In the entries below, find the string "style" and return each line holding it.

☆ ☆ ☆

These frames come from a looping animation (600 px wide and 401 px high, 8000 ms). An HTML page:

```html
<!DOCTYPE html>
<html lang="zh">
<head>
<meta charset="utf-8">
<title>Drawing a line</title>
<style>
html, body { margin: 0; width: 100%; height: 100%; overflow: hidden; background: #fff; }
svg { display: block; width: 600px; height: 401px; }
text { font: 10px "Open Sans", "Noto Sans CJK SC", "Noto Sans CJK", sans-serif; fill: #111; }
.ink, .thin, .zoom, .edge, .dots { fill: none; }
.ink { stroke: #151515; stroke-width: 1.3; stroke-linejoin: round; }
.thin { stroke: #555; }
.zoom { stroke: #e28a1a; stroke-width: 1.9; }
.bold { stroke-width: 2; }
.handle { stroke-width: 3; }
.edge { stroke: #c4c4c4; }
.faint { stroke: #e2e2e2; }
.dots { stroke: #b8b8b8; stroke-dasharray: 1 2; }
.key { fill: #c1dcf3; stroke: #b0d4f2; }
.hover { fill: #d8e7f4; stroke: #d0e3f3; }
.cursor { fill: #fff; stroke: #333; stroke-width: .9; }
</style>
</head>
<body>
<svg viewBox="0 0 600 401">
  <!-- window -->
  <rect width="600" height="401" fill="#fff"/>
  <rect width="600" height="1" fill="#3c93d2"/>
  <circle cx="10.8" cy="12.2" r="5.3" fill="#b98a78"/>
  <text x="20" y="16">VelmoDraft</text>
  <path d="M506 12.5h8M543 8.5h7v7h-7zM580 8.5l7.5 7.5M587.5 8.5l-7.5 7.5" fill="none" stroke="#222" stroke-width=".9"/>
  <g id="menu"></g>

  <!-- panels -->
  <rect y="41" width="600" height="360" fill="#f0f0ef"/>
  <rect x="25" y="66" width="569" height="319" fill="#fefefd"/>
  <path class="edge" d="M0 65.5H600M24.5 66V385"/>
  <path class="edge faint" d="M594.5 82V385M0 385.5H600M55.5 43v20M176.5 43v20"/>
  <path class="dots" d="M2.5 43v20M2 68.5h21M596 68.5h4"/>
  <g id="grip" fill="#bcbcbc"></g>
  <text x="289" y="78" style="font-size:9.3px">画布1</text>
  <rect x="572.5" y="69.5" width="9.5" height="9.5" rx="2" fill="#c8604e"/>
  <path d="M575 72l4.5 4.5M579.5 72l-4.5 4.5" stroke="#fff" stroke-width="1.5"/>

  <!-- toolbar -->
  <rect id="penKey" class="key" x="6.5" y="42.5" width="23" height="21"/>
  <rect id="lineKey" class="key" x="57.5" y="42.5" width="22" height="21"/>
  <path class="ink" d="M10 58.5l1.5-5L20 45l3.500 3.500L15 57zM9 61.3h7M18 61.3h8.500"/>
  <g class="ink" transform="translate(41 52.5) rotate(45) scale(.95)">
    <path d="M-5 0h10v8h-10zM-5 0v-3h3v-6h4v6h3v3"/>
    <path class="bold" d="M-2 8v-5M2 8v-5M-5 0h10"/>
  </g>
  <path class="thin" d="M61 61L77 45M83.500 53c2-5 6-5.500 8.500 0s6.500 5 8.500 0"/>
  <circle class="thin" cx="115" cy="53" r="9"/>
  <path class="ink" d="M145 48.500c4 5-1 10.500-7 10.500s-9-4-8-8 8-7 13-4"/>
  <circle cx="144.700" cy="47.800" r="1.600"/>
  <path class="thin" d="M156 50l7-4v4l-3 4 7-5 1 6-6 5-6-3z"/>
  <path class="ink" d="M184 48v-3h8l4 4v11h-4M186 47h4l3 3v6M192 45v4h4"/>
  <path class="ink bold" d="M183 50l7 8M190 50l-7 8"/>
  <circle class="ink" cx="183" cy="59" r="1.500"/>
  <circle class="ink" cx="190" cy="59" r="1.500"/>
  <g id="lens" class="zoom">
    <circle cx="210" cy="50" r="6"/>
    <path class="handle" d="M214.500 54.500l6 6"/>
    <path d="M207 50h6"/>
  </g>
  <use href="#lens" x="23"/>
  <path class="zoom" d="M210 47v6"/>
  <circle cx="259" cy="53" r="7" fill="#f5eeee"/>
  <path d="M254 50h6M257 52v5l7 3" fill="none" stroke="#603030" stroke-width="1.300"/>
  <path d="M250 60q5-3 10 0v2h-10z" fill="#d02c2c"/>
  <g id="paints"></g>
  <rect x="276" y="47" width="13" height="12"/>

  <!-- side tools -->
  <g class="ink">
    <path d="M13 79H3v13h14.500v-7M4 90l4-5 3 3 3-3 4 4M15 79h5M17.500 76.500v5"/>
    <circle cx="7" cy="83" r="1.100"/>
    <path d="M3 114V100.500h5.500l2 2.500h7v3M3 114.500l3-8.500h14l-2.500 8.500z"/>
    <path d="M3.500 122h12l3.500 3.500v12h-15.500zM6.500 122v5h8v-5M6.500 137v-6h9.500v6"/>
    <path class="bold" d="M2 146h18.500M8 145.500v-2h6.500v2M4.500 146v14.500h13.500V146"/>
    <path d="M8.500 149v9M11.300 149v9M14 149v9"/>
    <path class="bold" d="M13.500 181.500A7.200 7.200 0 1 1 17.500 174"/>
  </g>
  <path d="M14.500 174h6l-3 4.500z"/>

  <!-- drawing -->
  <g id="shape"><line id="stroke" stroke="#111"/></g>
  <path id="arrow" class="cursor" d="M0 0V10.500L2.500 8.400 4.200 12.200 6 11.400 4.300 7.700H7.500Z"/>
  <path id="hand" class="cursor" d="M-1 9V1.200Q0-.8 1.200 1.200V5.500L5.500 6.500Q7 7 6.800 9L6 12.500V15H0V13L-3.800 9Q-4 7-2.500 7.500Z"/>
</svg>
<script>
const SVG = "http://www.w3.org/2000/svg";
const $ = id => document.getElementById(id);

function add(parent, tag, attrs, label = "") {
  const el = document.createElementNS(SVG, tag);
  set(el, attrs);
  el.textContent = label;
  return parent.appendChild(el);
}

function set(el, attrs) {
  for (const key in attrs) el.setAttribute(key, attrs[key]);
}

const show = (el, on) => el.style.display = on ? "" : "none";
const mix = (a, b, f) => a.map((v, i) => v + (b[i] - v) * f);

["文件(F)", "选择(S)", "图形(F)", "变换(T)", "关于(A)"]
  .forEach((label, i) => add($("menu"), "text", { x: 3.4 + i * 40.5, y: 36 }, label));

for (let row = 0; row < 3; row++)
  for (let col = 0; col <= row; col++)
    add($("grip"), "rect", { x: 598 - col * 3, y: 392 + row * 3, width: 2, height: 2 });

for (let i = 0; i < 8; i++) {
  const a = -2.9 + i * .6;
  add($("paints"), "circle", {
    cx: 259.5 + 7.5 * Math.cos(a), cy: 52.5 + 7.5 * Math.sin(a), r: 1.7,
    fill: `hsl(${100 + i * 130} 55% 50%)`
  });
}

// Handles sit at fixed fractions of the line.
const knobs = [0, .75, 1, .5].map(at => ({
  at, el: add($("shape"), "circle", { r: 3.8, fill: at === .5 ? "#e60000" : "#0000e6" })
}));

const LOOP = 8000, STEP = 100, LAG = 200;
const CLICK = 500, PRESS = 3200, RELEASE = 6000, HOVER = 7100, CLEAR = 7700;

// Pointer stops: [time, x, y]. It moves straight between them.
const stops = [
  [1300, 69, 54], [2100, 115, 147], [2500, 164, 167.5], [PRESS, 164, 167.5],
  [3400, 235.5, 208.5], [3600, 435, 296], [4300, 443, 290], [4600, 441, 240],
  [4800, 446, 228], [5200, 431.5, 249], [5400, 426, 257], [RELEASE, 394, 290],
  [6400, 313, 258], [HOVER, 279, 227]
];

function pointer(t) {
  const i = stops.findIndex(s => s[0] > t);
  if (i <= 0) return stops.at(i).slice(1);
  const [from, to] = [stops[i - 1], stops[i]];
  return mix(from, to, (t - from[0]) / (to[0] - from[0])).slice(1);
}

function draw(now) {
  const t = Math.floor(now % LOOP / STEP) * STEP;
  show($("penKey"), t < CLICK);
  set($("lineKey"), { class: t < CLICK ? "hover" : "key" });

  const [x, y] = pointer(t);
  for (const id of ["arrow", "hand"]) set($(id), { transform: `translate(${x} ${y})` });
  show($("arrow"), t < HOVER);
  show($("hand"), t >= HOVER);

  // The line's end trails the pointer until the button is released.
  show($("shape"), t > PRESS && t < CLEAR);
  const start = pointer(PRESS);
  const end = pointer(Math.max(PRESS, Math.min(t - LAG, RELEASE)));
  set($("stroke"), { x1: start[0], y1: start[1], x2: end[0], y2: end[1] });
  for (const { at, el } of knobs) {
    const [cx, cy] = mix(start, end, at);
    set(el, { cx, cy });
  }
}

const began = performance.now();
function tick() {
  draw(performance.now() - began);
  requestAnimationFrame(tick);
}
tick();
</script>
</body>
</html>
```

☆ ☆ ☆

Response for this exercise:
<style>
</style>
  <text x="289" y="78" style="font-size:9.3px">画布1</text>
const show = (el, on) => el.style.display = on ? "" : "none";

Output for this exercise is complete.